Where does the word "length" appear in the data? Copy every line that holds it.
===============
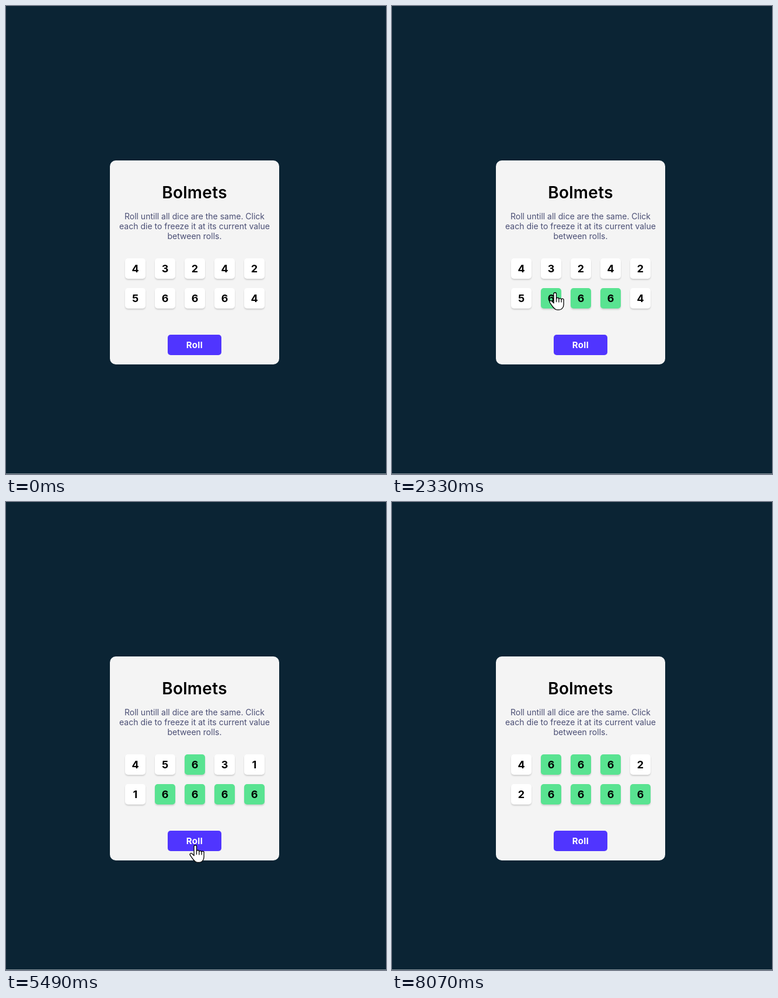
Animation, 651 px wide and 803 px high, one loop 8.47 s. Source, as an HTML page:

```html
<!DOCTYPE html>
<html lang="en">
<head>
<meta charset="utf-8">
<title>Dice game</title>
<style>
  html, body { margin: 0; width: 100%; height: 100%; overflow: hidden; background: #0b2434; }
  svg { display: block; font-family: Inter, "Open Sans", sans-serif; text-anchor: middle; }
  .title { font-size: 28px; font-weight: 600; letter-spacing: .3px; }
  .intro { font-size: 14px; fill: #4a4e74; }
  .die rect { filter: drop-shadow(0 2px 1px rgba(0, 0, 0, .15)); }
  .die text { font-size: 18px; font-weight: 700; }
  .roll { font-size: 15px; font-weight: 700; letter-spacing: .4px; fill: #fff; }
  .pointer { fill: #fff; stroke: #000; stroke-width: 1.3; stroke-linejoin: round; stroke-linecap: round; }
</style>
</head>
<body>
<svg width="651" height="803" viewBox="0 0 651 803">
  <rect width="651" height="803" fill="#0b2434"/>
  <rect y="802" width="651" height="1" fill="#8a969e"/>
  <rect x="178" y="265" width="290" height="350" rx="10" fill="#f4f4f4"/>
  <text class="title" x="323" y="330">Bolmets</text>
  <g class="intro">
    <text x="323" y="366">Roll untill all dice are the same. Click</text>
    <text x="323" y="383">each die to freeze it at its current value</text>
    <text x="323" y="400">between rolls.</text>
  </g>
  <g id="dice"></g>
  <rect x="277" y="564" width="92" height="35" rx="5" fill="#5035ff"/>
  <text class="roll" x="323" y="587">Roll</text>
  <g id="pointer" class="pointer">
    <path id="arrow" d="M0 0v25.5l6-6 3.7 9 3.8-1.5-3.8-9H18z"/>
    <path id="hand" d="M-2 3a2.2 2.2 0 0 1 4.5 0v8.5a2.2 2.2 0 0 1 4.4.4a2.2 2.2 0 0 1 4.2.8a2 2 0 0 1 4 1.2v7c0 6-4 9.5-8 9.5h-3c-5 0-8-6-12-11.5c-2.5-3.5.5-5.5 3-3.2l3 3zM2.5 11.5v5M6.9 12v5M11.1 13v4"/>
  </g>
</svg>
<script>
const LOOP = 8470, SIZE = 35, CLICK_DELAY = 150, BOW = 0.2;
const $ = id => document.getElementById(id);

const rolls = ["4324256664", "4563116666", "4666226666"];

// Each move ends at x, y; a click on a die (by index) or on the button follows.
const entry = { x: 522, y: 760 };
const moves = [
  { start: 110, end: 580, x: 381, y: 521 },
  { start: 880, end: 970, x: 375, y: 513, click: 8 },
  { start: 1440, end: 1600, x: 325, y: 498, click: 7 },
  { start: 1800, end: 2180, x: 279, y: 491, click: 6 },
  { start: 2820, end: 3150, x: 320, y: 574, click: "roll" },
  { start: 3650, end: 4190, x: 319, y: 448, click: 2 },
  { start: 4570, end: 4810, x: 423, y: 494, click: 9 },
  { start: 5110, end: 5260, x: 324, y: 588 },
  { start: 5490, end: 5560, x: 324, y: 577, click: "roll" },
  { start: 6090, end: 6350, x: 278, y: 452, click: 1 },
  { start: 6560, end: 7190, x: 374, y: 452, click: 3 },
  { start: 7540, end: 8000, x: 587, y: 790 }
];

const dice = Array.from({ length: 10 }, (_, i) => {
  const x = 204 + i % 5 * 51, y = i < 5 ? 433 : 484;
  const add = (parent, tag, attrs) => {
    const el = document.createElementNS("http://www.w3.org/2000/svg", tag);
    for (const key in attrs) el.setAttribute(key, attrs[key]);
    return parent.appendChild(el);
  };
  const group = add($("dice"), "g", { class: "die" });
  return {
    x, y,
    face: add(group, "rect", { x, y, width: SIZE, height: SIZE, rx: 5 }),
    label: add(group, "text", { x: x + 17.5, y: y + 24 })
  };
});

const ease = k => k * k * k * (10 + k * (6 * k - 15));

// Eased travel along a slight bow, always to the left of the heading.
function pointerAt(t) {
  const i = moves.findLastIndex(m => m.start <= t);
  if (i < 0 || t >= moves.at(-1).end) return null;
  const to = moves[i], from = moves[i - 1] || entry;
  const k = ease(Math.min(1, (t - to.start) / (to.end - to.start)));
  const dx = to.x - from.x, dy = to.y - from.y;
  const bow = BOW * Math.sin(Math.PI * k);
  return { x: from.x + dx * k + dy * bow, y: from.y + dy * k - dx * bow };
}

const inside = (p, x, y, w) => p.x >= x && p.x <= x + w && p.y >= y && p.y <= y + SIZE;
const show = (id, on) => $(id).style.display = on ? "" : "none";

function draw(t) {
  const clicks = moves.filter(m => m.end + CLICK_DELAY <= t).map(m => m.click);
  const values = rolls[clicks.filter(c => c === "roll").length];
  dice.forEach((die, i) => {
    die.label.textContent = values[i];
    die.face.setAttribute("fill", clicks.includes(i) ? "#59e391" : "#fff");
  });

  const p = pointerAt(t);
  show("pointer", p);
  if (!p) return;
  const hover = inside(p, 277, 564, 92) || dice.some(d => inside(p, d.x, d.y, SIZE));
  $("pointer").setAttribute("transform", `translate(${p.x} ${p.y})`);
  show("hand", hover);
  show("arrow", !hover);
}

const start = performance.now();
function tick() {
  draw((performance.now() - start) % LOOP);
  requestAnimationFrame(tick);
}
tick();
</script>
</body>
</html>
```
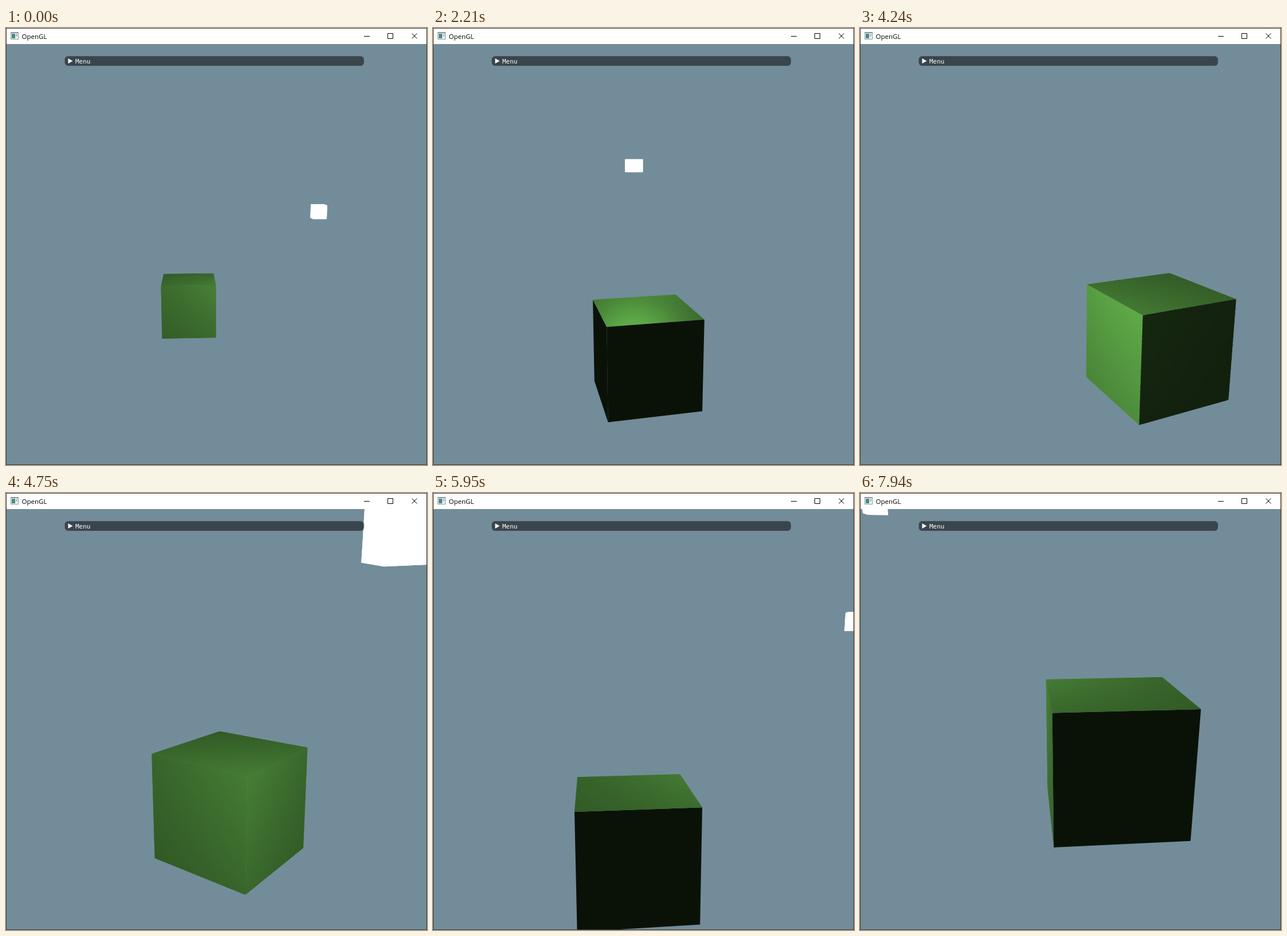
An HTML page with a canvas that plays this animation: 735 px wide and 762 px high, repeating every 7990 ms.

```html
<!DOCTYPE html>
<html>
<head>
<meta charset="utf-8">
<title>OpenGL</title>
<style>
  html, body { margin: 0; width: 100%; height: 100%; overflow: hidden; }
  canvas { display: block; }
</style>
</head>
<body>
<canvas id="stage" width="735" height="762"></canvas>
<script>
const ctx = document.getElementById('stage').getContext('2d');
const LOOP = 7.99, RAD = Math.PI / 180;
const FOCAL = 366.5 / Math.tan(22.5 * RAD), CENTER_X = 367.5, CENTER_Y = 394.5;
const COLOR = [102, 184, 78];
const PATCHES = 22;

// Camera flight: time (s), x, z, height, yaw and pitch (degrees)
const FLIGHT = [
  [0, 0.04, -9.47, 2.776, -3, 10.7],
  [0.85, -0.66, -7.2, 2.42, -4.3, 10.6],
  [1.66, -1.1, -5.35, 2.12, -9.5, 10.5],
  [2.21, -1.233, -5.154, 2.09, -13.28, 10.54],
  [2.44, -1.25, -5.13, 2.09, -16.3, 10.7],
  [2.85, -1.3, -5.1, 2.09, -4.2, 12.5],
  [3.25, -1.33, -5.08, 2.09, -11.5, 13.4],
  [3.54, -1.362, -5.063, 2.089, -12.7, 13.4],
  [4, -2.3, -4.3, 2, -16.9, 13],
  [4.75, -3.566, -2.513, 1.785, -53.1, 12.89],
  [4.88, -3.75, -2, 1.79, -57, 11.2],
  [5.05, -3.95, -1.4, 1.8, -59.8, 9.7],
  [5.35, -4.15, -0.6, 1.81, -88.9, 9],
  [5.7, -4.25, 0.1, 1.815, -91, 9],
  [5.95, -4.271, 0.365, 1.815, -96.03, 9.04],
  [6.4, -4.8, 0.8, 1.93, -104, 10],
  [6.92, -5.474, 1.381, 2.071, -107.4, 16.43],
  [7.38, -4.6, 1.05, 1.75, -100.1, 17.8],
  [7.65, -4.1, 0.85, 1.58, -93.2, 17.3],
  [7.94, -3.684, 0.662, 1.441, -95.06, 17.17]
];

const slope = (i, c) =>
  (FLIGHT[i + 1][c] - FLIGHT[i][c]) / (FLIGHT[i + 1][0] - FLIGHT[i][0]);

// Harmonic mean of neighbouring slopes keeps the curve free of overshoot
function tangent(i, c) {
  if (i === 0) return slope(0, c);
  if (i === FLIGHT.length - 1) return slope(i - 1, c);
  const a = slope(i - 1, c), b = slope(i, c);
  return a * b <= 0 ? 0 : 2 * a * b / (a + b);
}

function cameraAt(time) {
  const last = FLIGHT.length - 1;
  const t = Math.min(time, FLIGHT[last][0]);
  let i = 0;
  while (i < last - 1 && FLIGHT[i + 1][0] <= t) i++;
  const span = FLIGHT[i + 1][0] - FLIGHT[i][0];
  const u = (t - FLIGHT[i][0]) / span, v = 1 - u;
  const [x, z, height, yaw, pitch] = [1, 2, 3, 4, 5].map(c =>
    FLIGHT[i][c] * v * v * (1 + 2 * u) + FLIGHT[i + 1][c] * u * u * (3 - 2 * u) +
    span * u * v * (tangent(i, c) * v - tangent(i + 1, c) * u));
  return {
    position: [x, height, z],
    cosYaw: Math.cos(yaw * RAD), sinYaw: Math.sin(yaw * RAD),
    cosPitch: Math.cos(pitch * RAD), sinPitch: Math.sin(pitch * RAD)
  };
}

function project(camera, p) {
  const [x, y, z] = camera.position;
  const dx = p[0] - x, down = y - p[1], dz = p[2] - z;
  const right = dx * camera.cosYaw + dz * camera.sinYaw;
  const ahead = dz * camera.cosYaw - dx * camera.sinYaw;
  const depth = Math.max(0.05, down * camera.sinPitch + ahead * camera.cosPitch);
  return [
    CENTER_X + FOCAL * right / depth,
    CENTER_Y + FOCAL * (down * camera.cosPitch - ahead * camera.sinPitch) / depth
  ];
}

const subtract = (a, b) => a.map((v, i) => v - b[i]);
const dot = (a, b) => a[0] * b[0] + a[1] * b[1] + a[2] * b[2];
const unit = a => a.map(v => v / Math.hypot(...a));

function tracePolygon(points) {
  ctx.beginPath();
  points.forEach(p => ctx.lineTo(p[0], p[1]));
  ctx.closePath();
}

function shade(point, axis, sign, light, eye) {
  const toLight = unit(subtract(light, point));
  const diffuse = Math.max(0, toLight[axis] * sign);
  const mirrored = toLight.map((v, i) => i === axis ? v : -v);
  const facing = Math.max(0, dot(mirrored, unit(subtract(eye, point))));
  const specular = diffuse > 0 ? 0.5 * facing ** 32 : 0;
  const level = 0.1 + diffuse + specular;
  return `rgb(${COLOR.map(c => Math.min(255, Math.round(c * level)))})`;
}

function drawFace(camera, light, axis, sign) {
  const at = (u, v) => {
    const p = [0, 0, 0];
    p[axis] = sign / 2;
    p[(axis + 1) % 3] = u - 0.5;
    p[(axis + 2) % 3] = v - 0.5;
    return p;
  };
  const quad = (u, v, w, h) =>
    [at(u, v), at(u + w, v), at(u + w, v + h), at(u, v + h)].map(p => project(camera, p));

  tracePolygon(quad(0, 0, 1, 1));
  if (light[axis] * sign <= 0.5) {
    ctx.fillStyle = shade(at(0.5, 0.5), axis, sign, light, camera.position);
    ctx.fill();
    return;
  }
  ctx.save();
  ctx.clip();
  const step = 1 / PATCHES;
  for (let i = 0; i < PATCHES; i++) {
    for (let j = 0; j < PATCHES; j++) {
      const u = i * step, v = j * step;
      ctx.fillStyle = shade(at(u + step / 2, v + step / 2), axis, sign, light, camera.position);
      // Patches overlap a little so that no seams show
      tracePolygon(quad(u - step * 0.2, v - step * 0.2, step * 1.5, step * 1.5));
      ctx.fill();
    }
  }
  ctx.restore();
}

function drawCube(camera, light) {
  for (let axis = 0; axis < 3; axis++) {
    for (const sign of [-1, 1]) {
      if (camera.position[axis] * sign > 0.5) drawFace(camera, light, axis, sign);
    }
  }
}

function orbit(angle, radius, height) {
  return [radius * Math.sin(angle), height, -radius * Math.cos(angle)];
}

function drawLamp(camera, light, angle) {
  const ring = height => [0, 1, 2, 3].map(k => {
    const offset = orbit(angle + k * Math.PI / 2, 0.1 * Math.SQRT2, height);
    return project(camera, light.map((v, i) => v + offset[i]));
  });
  const low = ring(-0.1), high = ring(0.1);
  const sides = low.map((p, k) => [p, low[(k + 1) % 4], high[(k + 1) % 4], high[k]]);
  ctx.fillStyle = '#fff';
  for (const face of [low, high, ...sides]) {
    tracePolygon(face);
    ctx.fill();
  }
}

function drawMenu() {
  ctx.beginPath();
  ctx.roundRect(102.5, 49, 522.5, 17, 6);
  ctx.fillStyle = 'rgba(0,0,0,0.5)';
  ctx.fill();
  ctx.strokeStyle = 'rgba(110,110,128,0.4)';
  ctx.lineWidth = 1;
  ctx.stroke();
  ctx.fillStyle = '#fff';
  tracePolygon([[108.5, 53], [116.5, 57.5], [108.5, 62]]);
  ctx.fill();
  ctx.font = '11px "DejaVu Sans Mono", monospace';
  ctx.fillText('Menu', 121, 61.5);
}

function drawWindowFrame() {
  ctx.fillStyle = '#fff';
  ctx.fillRect(0, 0, 735, 28);

  ctx.fillStyle = '#8a9499';
  ctx.fillRect(8, 7, 14, 13);
  ctx.fillStyle = '#f4f6f6';
  ctx.fillRect(9, 9, 12, 10);
  ctx.fillStyle = '#438a88';
  ctx.fillRect(10, 10, 6, 8);
  ctx.fillStyle = '#b9c4c8';
  ctx.fillRect(17, 10, 3, 5);

  ctx.fillStyle = '#000';
  ctx.font = '11.5px "Open Sans", sans-serif';
  ctx.fillText('OpenGL', 27.5, 18.5);

  ctx.strokeStyle = '#000';
  ctx.lineWidth = 1;
  ctx.beginPath();
  ctx.moveTo(625, 14.5);
  ctx.lineTo(635, 14.5);
  ctx.rect(666.5, 9.5, 9, 9);
  ctx.moveTo(708.5, 9.5);
  ctx.lineTo(717.5, 18.5);
  ctx.moveTo(717.5, 9.5);
  ctx.lineTo(708.5, 18.5);
  ctx.stroke();

  ctx.strokeStyle = '#3a3f42';
  ctx.strokeRect(0.5, 0.5, 734, 761);
}

function draw(time) {
  const camera = cameraAt(time);
  const angle = 43.4 * RAD + Math.min(time, 7.94);
  const light = orbit(angle, 2 * Math.SQRT2, 2);

  ctx.fillStyle = 'rgb(115,140,153)';
  ctx.fillRect(0, 0, 735, 762);
  drawLamp(camera, light, angle);
  drawCube(camera, light);
  drawMenu();
  drawWindowFrame();
}

const start = performance.now();
function tick() {
  draw((performance.now() - start) / 1000 % LOOP);
  requestAnimationFrame(tick);
}
tick();
</script>
</body>
</html>
```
===============
§ **RESPONSE**
const dice = Array.from({ length: 10 }, (_, i) => {
  const values = rolls[clicks.filter(c => c === "roll").length];
  if (i === FLIGHT.length - 1) return slope(i - 1, c);
  const last = FLIGHT.length - 1;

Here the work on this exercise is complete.